The second and most startling new feature of the T-98 is the inclusion of a Laser Warning System coupled to a high-powered laser weapon. The weapon was first remarked upon during the 1999 parade, and has since been confirmed to match the profile of a known Chinese laser weapon, the ZM-87. It sits far back on the turret, next to the large glass dome of the LWS. Laser warning devices are used on many tanks, and are designed to detect when an enemy tank or spotter is painting the tank with a laser rangefinder. It is almost universal practice to first determine target range with a laser designator before firing, so the warning system is a very good way to determine if you are under attack. The Chinese system operates uniquely; if the tank is painted with a laser, the turret is then traversed to face the enemy unit and the laser weapon fired back at the aggressor. The weapon is unlike contemporary Russian systems such as the Drozd and Arena, which attempt to shoot down incoming projectiles, it instead reflects down through the targetting optics and blinds the gunner of the enemy tank. The laser first uses a low-power beam to locate the optical lenses of the enemy, then dramatically increases the beam gain directly along that path. The weapon is reportedly able to destroy/damage human eyesight at 2-3km, which increases to 5km when viewed through MBT combat optics. Out to 10km, the weapon can cause temporary flash-blindness which is enough to incapacitate a tank crew long enough to retaliate.
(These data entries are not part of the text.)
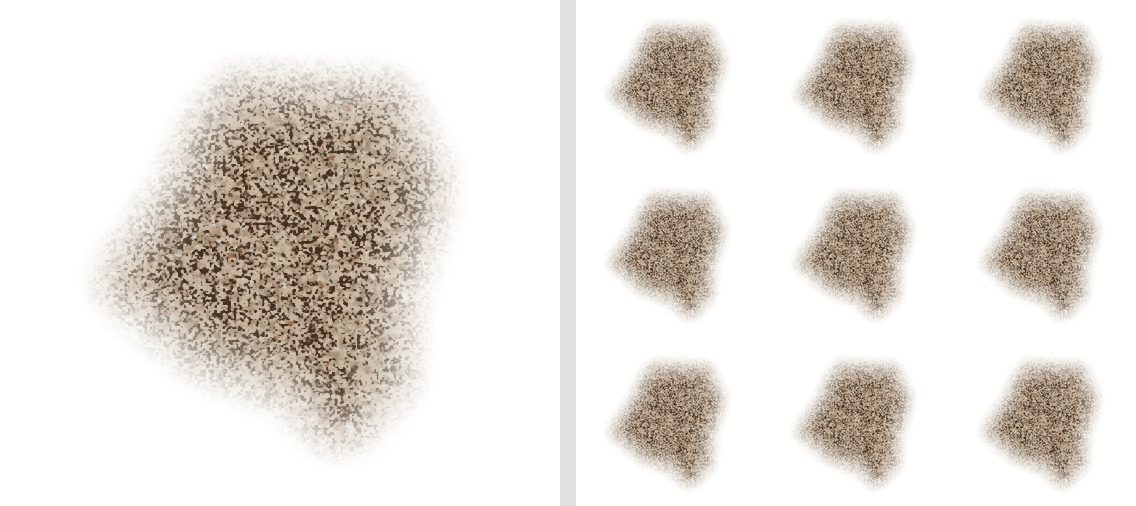
Left: one tile. Right: repeated 3 by 3.
Give the GLSL for this texture, as a Shadertoy shader.

```glsl
const vec3 PAPER = vec3(1.0, 1.0, 0.995);
const vec3 SAND_LIGHT = vec3(0.76, 0.69, 0.605);
const vec3 SAND_DEEP = vec3(0.64, 0.555, 0.465);
const vec3 GAP = vec3(0.27, 0.185, 0.12);
const vec3 CHIP_PALE = vec3(0.78, 0.71, 0.62);
const vec3 CHIP_SHELL = vec3(0.85, 0.85, 0.83);
const vec3 CHIP_RUST = vec3(0.58, 0.40, 0.29);
const vec3 CHIP_DARK = vec3(0.33, 0.25, 0.19);

const vec2 CANVAS = vec2(1.108, 1.0);       // canvas extent, height = 1
const float FADE_OUTER = 0.14;              // patch vanishes here
const float FADE_INNER = -0.06;             // patch is solid here
const vec2 GRAIN_CELLS = vec2(200.0, 190.0);
const vec2 FINE_CELLS = vec2(300.0, 285.0);
const vec2 TINT_CELLS = vec2(105.0, 110.0);
const vec2 CLUSTER_CELLS = vec2(30.0, 34.0);
const vec2 CHIP_CELLS = vec2(31.0, 28.0);   // coarsest layer, doubled per layer
const float CHIP_TILT = -0.25;
const float CHIP_SPREAD = 2.4;

const int CORNERS = 12;
const vec2 CORE[CORNERS] = vec2[CORNERS](
    vec2(0.49, 0.775), vec2(0.745, 0.765), vec2(0.80, 0.64), vec2(0.795, 0.59),
    vec2(0.745, 0.44), vec2(0.735, 0.27), vec2(0.675, 0.20), vec2(0.60, 0.27),
    vec2(0.43, 0.335), vec2(0.285, 0.45), vec2(0.395, 0.60), vec2(0.438, 0.703));

vec3 hash3(vec2 cell, float seed) {
    vec3 q = fract(vec3(cell, seed) * vec3(0.1031, 0.1030, 0.0973));
    q += dot(q, q.yxz + 33.33);
    return fract((q.xxy + q.yxx) * q.zyx);
}

// Value noise that wraps after the given whole number of cells
float noise(vec2 uv, vec2 cells, float seed) {
    vec2 g = uv * cells;
    vec2 i = floor(g);
    vec2 f = g - i;
    f = f * f * (3.0 - 2.0 * f);
    vec2 a = mod(i, cells);
    vec2 b = mod(i + 1.0, cells);
    float low = mix(hash3(a, seed).x, hash3(vec2(b.x, a.y), seed).x, f.x);
    float high = mix(hash3(vec2(a.x, b.y), seed).x, hash3(b, seed).x, f.x);
    return mix(low, high, f.y);
}

// Signed distance to the solid core of the patch
float coreDistance(vec2 p) {
    float nearest = 10.0;
    float side = 1.0;
    for (int i = 0; i < CORNERS; i++) {
        vec2 a = CORE[i];
        vec2 b = CORE[(i + CORNERS - 1) % CORNERS];
        vec2 e = b - a;
        vec2 w = p - a;
        vec2 d = w - e * clamp(dot(w, e) / dot(e, e), 0.0, 1.0);
        nearest = min(nearest, dot(d, d));
        bvec3 c = bvec3(p.y >= a.y, p.y < b.y, e.x * w.y > e.y * w.x);
        if (all(c) || all(not(c))) side = -side;
    }
    return side * sqrt(nearest);
}

vec3 chipColor(float pick) {
    if (pick < 0.56) return CHIP_PALE;
    if (pick < 0.72) return CHIP_SHELL;
    return pick < 0.86 ? CHIP_RUST : CHIP_DARK;
}

// One layer of scattered, turned flakes
vec3 addChips(vec3 color, vec2 uv, vec2 cells, float density, float seed) {
    vec2 g = uv * cells;
    vec2 home = floor(g);
    float blur = 0.7 * cells.y / iResolution.y;
    for (int y = -1; y <= 1; y++)
    for (int x = -1; x <= 1; x++) {
        vec2 cell = home + vec2(x, y);
        vec3 place = hash3(mod(cell, cells), seed);
        vec3 look = hash3(mod(cell, cells), seed + 17.0);
        if (place.z > density) continue;
        float angle = CHIP_TILT + (look.x - 0.5) * CHIP_SPREAD;
        float c = cos(angle);
        float s = sin(angle);
        vec2 d = mat2(c, -s, s, c) * (g - cell - 0.2 - 0.6 * place.xy);
        vec2 halfSize = vec2(0.22 + 0.22 * look.y, 0.09 + 0.12 * fract(look.y * 7.0));
        vec2 q = abs(d) - halfSize + 0.08;
        float edge = length(max(q, 0.0)) + min(max(q.x, q.y), 0.0) - 0.08;
        color = mix(color, chipColor(look.z), 0.8 * smoothstep(blur, -blur, edge));
    }
    return color;
}

void mainImage(out vec4 fragColor, in vec2 fragCoord) {
    vec2 uv = fragCoord / iResolution.xy;

    // Sand bed with dark gaps that gather in clusters
    float grain = 0.6 * noise(uv, GRAIN_CELLS, 3.0) + 0.4 * noise(uv, FINE_CELLS, 11.0);
    float cluster = noise(uv, CLUSTER_CELLS, 23.0) - 0.5;
    float tint = noise(uv, TINT_CELLS, 31.0);
    vec3 color = mix(SAND_DEEP, SAND_LIGHT, smoothstep(0.15, 0.7, tint));
    color *= 0.9 + 0.2 * grain;
    float gap = smoothstep(0.5, 0.27, grain + 0.2 * cluster);

    // Flakes from small to large, with the gaps cut between the small ones
    color = addChips(color, uv, CHIP_CELLS * 4.0, 0.45, 41.0);
    color = mix(color, GAP, gap);
    color = addChips(color, uv, CHIP_CELLS * 2.0, 0.22, 59.0);
    color = addChips(color, uv, CHIP_CELLS, 0.10, 73.0);

    // Soft patch on paper
    float cover = smoothstep(FADE_OUTER, FADE_INNER, coreDistance(uv * CANVAS));
    fragColor = vec4(mix(PAPER, color, cover), 1.0);
}
```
This weapon is truly unique, and should not be confused with the electro-optical 'dazzlers' used by Iraqi tanks during the Gulf War, such devices were used to confuse the optical guidance circuitry of Allied anti-tank missiles.